Exercise details:
Report, from the records below, every line where the word "paper" appears.

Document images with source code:
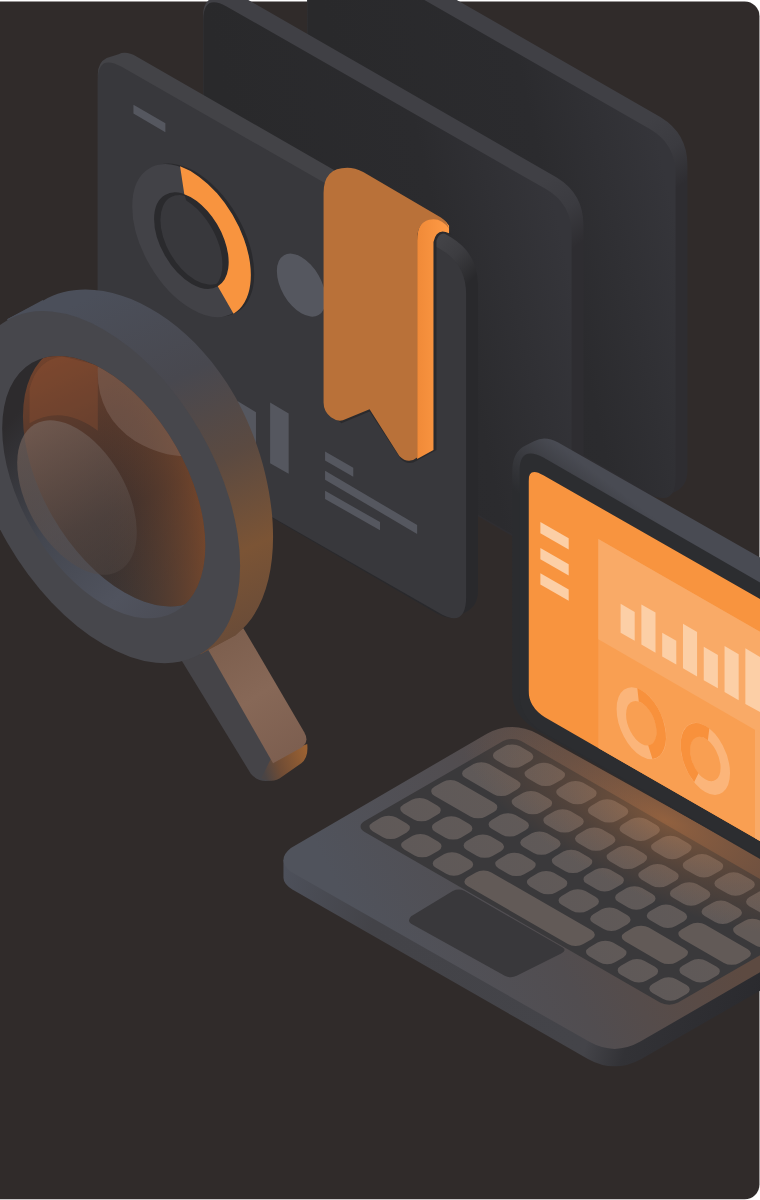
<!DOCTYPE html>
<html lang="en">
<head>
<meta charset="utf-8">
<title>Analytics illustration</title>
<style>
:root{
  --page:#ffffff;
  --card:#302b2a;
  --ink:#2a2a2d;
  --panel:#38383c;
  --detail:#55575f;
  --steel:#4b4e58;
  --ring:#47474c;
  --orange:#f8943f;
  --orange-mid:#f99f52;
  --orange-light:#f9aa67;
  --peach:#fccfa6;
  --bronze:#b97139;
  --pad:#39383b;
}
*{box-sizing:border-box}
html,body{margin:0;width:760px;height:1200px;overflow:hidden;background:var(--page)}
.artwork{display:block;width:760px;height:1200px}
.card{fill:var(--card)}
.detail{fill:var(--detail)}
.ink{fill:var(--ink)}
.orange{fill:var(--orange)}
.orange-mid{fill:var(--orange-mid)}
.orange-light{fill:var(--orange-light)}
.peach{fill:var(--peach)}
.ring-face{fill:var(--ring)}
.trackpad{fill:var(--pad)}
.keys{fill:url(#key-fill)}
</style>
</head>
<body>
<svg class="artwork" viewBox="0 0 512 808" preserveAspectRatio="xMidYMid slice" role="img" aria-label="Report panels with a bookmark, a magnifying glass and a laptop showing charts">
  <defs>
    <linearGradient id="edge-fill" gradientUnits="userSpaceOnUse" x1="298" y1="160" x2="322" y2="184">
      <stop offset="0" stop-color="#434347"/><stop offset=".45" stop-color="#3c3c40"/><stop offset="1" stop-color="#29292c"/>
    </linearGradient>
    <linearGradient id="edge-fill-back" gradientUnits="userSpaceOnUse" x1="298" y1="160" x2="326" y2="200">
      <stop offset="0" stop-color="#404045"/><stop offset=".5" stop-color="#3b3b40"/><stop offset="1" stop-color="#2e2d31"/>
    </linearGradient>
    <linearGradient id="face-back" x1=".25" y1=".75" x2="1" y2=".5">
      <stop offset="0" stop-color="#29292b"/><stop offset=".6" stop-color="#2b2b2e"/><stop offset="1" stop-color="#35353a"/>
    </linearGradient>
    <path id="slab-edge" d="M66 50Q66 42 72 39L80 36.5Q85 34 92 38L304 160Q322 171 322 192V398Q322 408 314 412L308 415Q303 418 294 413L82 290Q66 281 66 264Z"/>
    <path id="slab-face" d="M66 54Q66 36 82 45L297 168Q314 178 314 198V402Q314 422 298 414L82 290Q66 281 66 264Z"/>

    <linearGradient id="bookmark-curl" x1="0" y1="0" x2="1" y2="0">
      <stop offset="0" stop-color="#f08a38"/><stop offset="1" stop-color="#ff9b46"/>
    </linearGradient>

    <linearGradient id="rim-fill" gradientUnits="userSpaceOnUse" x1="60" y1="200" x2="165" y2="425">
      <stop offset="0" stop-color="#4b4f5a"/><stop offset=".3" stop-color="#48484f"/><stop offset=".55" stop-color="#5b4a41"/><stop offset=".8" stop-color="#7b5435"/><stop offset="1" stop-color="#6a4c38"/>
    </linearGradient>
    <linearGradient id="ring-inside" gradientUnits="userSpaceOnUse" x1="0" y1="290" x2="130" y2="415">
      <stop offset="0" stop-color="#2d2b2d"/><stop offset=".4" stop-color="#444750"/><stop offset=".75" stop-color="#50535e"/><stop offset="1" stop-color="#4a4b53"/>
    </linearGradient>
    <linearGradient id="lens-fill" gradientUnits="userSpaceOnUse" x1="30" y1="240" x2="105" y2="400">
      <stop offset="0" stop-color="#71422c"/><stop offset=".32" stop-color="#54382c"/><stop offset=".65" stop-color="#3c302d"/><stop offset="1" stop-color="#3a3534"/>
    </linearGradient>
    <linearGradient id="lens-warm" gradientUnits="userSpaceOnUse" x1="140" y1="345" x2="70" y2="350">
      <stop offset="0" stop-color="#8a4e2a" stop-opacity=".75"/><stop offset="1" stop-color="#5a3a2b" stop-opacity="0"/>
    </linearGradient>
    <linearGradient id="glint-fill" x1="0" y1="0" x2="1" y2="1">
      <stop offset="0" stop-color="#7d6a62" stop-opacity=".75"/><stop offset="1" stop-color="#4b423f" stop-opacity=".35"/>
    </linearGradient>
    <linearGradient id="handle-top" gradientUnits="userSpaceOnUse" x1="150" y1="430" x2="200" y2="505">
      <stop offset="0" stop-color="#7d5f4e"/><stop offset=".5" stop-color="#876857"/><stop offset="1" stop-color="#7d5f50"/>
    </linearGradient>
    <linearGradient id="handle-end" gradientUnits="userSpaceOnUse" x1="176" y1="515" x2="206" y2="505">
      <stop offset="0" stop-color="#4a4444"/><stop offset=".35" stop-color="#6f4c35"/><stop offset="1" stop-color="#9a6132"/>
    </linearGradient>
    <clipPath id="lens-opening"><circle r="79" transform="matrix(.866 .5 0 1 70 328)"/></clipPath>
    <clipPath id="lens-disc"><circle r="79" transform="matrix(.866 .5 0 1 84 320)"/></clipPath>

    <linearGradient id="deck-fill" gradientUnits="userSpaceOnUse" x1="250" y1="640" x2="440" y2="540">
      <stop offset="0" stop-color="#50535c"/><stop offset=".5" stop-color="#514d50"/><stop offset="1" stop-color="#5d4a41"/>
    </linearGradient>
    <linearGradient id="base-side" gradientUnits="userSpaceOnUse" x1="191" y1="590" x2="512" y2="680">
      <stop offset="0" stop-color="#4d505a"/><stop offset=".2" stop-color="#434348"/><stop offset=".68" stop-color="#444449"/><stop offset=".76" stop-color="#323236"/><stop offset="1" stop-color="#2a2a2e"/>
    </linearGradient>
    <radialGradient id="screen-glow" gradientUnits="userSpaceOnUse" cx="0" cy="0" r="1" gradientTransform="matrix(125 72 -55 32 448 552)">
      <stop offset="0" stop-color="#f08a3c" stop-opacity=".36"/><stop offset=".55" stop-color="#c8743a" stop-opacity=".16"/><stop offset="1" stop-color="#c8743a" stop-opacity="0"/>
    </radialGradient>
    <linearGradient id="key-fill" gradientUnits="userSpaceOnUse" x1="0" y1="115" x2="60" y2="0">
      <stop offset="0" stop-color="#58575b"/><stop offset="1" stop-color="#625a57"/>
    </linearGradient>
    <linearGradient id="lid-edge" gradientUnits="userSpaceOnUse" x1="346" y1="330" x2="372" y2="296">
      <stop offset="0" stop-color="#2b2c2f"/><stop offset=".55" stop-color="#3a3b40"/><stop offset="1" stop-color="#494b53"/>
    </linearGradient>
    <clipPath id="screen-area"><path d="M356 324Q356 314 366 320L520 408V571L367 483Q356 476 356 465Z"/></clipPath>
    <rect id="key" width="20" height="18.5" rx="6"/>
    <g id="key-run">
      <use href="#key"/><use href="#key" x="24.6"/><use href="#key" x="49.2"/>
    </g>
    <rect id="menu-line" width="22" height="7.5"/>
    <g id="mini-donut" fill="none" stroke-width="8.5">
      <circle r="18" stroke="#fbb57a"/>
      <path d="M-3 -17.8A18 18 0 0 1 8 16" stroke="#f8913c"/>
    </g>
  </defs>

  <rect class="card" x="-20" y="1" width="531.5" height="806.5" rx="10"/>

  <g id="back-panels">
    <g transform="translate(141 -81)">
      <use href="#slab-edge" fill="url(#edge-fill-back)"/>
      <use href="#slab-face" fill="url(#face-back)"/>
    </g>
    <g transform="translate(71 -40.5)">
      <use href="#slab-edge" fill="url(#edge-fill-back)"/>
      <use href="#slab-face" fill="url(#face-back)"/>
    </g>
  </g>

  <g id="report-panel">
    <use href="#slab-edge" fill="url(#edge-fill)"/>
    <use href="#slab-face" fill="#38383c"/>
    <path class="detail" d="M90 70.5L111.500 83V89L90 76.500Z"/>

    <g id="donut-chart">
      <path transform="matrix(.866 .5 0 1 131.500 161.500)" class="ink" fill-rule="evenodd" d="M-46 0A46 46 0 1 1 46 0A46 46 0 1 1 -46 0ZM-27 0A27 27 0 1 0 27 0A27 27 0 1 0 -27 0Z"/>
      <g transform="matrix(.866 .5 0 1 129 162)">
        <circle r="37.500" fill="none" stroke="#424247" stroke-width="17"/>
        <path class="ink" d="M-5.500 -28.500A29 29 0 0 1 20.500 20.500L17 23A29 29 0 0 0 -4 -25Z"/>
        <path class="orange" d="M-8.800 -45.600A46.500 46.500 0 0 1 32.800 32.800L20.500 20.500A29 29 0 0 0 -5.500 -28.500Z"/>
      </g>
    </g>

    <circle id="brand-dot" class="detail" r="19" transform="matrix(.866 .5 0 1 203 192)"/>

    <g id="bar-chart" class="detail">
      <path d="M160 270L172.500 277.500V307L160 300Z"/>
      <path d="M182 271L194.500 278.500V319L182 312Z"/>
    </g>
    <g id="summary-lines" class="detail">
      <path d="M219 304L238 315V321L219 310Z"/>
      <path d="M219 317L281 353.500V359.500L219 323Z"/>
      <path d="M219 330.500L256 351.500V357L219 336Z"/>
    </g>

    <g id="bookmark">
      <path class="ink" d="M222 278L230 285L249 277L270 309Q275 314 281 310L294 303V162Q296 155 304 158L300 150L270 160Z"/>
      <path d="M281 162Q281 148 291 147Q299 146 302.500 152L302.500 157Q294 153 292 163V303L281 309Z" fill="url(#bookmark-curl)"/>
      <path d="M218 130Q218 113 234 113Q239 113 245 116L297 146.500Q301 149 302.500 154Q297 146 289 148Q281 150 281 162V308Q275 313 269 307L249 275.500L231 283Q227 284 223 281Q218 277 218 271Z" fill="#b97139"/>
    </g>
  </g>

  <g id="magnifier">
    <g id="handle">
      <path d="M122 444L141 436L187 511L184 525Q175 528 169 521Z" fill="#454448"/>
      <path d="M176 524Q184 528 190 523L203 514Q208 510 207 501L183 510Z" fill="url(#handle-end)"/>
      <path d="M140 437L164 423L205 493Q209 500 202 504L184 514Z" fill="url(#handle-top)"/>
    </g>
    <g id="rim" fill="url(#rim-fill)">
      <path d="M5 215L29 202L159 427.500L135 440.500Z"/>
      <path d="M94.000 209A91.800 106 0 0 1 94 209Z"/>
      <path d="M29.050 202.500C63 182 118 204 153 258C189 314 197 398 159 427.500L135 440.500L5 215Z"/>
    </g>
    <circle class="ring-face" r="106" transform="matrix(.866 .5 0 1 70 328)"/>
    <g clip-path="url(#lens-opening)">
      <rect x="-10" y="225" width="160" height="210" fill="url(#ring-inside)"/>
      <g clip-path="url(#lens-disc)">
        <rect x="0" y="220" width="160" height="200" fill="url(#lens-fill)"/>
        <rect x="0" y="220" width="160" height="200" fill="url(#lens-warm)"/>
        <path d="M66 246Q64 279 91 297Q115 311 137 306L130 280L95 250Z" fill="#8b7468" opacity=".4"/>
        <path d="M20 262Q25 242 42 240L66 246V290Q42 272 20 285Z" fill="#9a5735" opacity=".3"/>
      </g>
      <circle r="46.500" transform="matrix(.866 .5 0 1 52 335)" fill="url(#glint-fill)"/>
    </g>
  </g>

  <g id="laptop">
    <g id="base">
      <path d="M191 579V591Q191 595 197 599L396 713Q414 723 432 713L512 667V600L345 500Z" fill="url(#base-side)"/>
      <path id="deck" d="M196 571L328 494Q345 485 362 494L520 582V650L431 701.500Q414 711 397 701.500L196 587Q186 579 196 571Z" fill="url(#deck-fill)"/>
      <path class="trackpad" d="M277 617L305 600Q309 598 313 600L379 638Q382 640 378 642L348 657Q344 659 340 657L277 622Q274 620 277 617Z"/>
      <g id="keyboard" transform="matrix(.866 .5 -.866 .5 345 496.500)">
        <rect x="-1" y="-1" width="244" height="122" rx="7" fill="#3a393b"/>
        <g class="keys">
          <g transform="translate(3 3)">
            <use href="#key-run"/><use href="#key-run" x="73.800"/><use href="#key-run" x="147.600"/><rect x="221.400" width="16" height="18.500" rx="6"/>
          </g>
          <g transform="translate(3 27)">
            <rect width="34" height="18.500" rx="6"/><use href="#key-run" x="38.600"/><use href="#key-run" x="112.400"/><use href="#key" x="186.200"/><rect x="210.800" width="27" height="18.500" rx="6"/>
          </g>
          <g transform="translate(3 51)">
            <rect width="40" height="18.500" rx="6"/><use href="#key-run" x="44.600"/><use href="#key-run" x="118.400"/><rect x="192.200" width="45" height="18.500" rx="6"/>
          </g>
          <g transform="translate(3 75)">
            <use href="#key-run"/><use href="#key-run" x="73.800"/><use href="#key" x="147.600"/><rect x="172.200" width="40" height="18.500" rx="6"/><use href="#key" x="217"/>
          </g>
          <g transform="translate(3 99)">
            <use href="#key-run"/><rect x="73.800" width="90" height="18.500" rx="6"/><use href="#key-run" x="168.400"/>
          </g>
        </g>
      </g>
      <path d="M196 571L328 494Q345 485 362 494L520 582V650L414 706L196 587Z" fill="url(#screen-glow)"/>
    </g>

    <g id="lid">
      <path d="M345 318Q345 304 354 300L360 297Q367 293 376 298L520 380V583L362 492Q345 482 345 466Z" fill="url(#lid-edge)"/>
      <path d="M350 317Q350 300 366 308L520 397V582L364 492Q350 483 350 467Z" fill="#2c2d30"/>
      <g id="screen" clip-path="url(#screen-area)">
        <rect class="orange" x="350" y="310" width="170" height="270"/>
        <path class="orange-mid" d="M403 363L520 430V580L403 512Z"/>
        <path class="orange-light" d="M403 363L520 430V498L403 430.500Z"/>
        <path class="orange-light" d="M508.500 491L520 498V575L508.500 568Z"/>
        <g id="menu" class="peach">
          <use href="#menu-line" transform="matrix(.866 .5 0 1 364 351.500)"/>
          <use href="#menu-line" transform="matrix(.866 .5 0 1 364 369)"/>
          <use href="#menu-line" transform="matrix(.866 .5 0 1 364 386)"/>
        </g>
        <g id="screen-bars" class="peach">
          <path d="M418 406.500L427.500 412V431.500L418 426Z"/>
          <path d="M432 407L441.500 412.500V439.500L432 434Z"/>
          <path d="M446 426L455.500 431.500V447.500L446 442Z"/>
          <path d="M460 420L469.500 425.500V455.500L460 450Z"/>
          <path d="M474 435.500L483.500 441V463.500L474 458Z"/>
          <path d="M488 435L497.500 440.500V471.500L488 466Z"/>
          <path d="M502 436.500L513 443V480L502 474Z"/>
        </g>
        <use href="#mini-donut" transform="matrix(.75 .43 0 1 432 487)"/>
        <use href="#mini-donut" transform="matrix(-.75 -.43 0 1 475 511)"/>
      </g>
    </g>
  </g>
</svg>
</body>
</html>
* * *
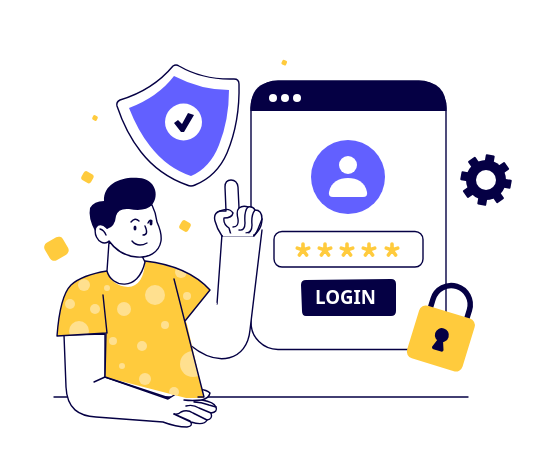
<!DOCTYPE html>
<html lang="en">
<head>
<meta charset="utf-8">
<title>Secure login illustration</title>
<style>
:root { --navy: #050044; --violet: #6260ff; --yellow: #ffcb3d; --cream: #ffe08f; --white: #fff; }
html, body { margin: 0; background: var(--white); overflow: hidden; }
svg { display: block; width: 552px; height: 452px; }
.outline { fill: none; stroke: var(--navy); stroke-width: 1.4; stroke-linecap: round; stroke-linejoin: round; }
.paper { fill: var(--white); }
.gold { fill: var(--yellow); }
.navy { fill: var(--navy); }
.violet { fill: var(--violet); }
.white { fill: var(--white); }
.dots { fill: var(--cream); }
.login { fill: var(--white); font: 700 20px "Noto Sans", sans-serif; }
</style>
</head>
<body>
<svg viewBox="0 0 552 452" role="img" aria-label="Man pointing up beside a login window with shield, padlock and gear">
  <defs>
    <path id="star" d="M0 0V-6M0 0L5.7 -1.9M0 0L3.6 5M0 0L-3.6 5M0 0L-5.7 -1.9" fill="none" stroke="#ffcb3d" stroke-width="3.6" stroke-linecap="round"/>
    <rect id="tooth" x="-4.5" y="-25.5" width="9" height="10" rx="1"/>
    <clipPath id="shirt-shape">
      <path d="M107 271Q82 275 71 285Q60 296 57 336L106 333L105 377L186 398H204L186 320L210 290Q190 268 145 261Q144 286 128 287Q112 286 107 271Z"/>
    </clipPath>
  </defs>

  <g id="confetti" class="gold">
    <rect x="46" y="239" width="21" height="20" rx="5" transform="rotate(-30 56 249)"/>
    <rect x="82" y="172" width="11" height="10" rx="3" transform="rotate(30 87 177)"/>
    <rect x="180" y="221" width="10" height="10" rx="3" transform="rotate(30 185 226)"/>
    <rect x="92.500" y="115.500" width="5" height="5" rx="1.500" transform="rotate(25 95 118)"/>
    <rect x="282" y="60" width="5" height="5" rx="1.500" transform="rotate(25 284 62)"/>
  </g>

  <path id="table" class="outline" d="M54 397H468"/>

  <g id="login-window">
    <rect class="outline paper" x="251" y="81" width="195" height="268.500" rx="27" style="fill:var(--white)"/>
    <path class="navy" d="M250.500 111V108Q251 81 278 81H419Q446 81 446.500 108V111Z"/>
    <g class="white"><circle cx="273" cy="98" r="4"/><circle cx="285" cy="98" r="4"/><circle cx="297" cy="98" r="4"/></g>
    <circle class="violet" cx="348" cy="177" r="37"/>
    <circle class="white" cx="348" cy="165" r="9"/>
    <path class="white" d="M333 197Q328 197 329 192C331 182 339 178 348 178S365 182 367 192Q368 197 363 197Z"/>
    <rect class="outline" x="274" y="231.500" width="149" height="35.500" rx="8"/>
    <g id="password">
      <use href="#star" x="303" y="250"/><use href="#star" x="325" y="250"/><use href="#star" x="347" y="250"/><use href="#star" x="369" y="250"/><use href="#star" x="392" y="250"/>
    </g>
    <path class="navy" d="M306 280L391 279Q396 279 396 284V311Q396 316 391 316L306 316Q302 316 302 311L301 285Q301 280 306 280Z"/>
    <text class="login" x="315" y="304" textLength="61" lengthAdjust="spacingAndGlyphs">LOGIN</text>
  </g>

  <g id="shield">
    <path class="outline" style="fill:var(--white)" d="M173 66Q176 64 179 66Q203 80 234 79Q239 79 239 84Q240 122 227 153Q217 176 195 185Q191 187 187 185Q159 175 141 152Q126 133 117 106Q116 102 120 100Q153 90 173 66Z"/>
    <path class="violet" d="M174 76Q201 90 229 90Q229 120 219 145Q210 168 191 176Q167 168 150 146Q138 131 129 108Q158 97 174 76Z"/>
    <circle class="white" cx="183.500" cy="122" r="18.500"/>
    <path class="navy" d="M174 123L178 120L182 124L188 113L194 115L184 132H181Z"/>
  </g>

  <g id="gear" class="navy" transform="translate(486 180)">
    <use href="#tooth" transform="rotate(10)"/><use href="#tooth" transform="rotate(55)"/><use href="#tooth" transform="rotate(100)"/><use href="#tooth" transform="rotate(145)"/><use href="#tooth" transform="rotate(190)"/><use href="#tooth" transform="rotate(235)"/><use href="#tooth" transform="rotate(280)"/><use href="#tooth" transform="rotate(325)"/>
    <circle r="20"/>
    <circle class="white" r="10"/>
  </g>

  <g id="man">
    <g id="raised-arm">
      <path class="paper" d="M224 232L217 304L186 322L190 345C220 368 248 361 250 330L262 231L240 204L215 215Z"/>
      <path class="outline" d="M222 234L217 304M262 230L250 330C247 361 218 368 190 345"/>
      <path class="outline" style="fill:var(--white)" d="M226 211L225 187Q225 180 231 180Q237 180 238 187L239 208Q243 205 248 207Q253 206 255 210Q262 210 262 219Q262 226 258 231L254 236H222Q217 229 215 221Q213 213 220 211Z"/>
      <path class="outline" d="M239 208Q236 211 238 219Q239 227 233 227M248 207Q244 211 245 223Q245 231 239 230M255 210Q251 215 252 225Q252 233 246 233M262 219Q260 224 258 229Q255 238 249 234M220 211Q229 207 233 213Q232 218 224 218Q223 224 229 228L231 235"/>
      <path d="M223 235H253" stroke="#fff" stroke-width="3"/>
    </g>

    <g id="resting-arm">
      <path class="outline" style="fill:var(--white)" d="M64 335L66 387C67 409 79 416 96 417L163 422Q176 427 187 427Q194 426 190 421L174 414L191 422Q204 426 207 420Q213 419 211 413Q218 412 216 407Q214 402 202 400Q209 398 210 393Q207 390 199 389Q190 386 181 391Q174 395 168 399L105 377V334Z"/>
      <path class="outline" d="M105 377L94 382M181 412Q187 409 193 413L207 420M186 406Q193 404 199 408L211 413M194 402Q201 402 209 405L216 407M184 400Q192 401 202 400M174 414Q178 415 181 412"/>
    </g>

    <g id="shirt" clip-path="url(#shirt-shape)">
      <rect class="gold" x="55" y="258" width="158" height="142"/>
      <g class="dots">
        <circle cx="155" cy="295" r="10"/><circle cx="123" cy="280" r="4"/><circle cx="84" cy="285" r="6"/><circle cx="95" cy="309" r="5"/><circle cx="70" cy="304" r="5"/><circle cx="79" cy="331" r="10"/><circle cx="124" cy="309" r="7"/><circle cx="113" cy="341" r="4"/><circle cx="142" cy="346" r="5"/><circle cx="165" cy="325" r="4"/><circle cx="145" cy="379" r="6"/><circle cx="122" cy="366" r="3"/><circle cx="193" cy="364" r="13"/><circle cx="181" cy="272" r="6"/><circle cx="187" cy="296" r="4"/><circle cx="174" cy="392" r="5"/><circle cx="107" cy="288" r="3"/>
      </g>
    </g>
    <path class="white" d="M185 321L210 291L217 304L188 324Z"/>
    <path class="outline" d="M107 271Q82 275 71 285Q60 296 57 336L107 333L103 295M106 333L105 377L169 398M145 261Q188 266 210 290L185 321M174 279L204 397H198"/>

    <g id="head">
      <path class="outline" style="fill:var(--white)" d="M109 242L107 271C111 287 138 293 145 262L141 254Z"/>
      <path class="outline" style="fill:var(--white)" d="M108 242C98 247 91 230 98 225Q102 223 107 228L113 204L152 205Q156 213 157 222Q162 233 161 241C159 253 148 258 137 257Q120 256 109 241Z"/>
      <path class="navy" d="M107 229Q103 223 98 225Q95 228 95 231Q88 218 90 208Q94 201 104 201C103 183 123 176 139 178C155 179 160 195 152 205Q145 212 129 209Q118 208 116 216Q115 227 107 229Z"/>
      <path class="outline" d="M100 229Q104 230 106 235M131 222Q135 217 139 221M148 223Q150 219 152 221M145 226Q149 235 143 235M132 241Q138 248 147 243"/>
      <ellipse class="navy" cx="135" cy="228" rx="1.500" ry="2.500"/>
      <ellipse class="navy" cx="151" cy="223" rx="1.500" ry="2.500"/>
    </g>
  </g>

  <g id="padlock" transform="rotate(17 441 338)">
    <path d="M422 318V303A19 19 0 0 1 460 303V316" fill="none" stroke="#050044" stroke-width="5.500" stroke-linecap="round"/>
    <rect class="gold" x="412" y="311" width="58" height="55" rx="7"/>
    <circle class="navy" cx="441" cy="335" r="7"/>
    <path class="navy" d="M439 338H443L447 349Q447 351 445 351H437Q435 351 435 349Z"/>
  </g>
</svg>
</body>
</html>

Response area:
.paper { fill: var(--white); }
    <rect class="outline paper" x="251" y="81" width="195" height="268.500" rx="27" style="fill:var(--white)"/>
      <path class="paper" d="M224 232L217 304L186 322L190 345C220 368 248 361 250 330L262 231L240 204L215 215Z"/>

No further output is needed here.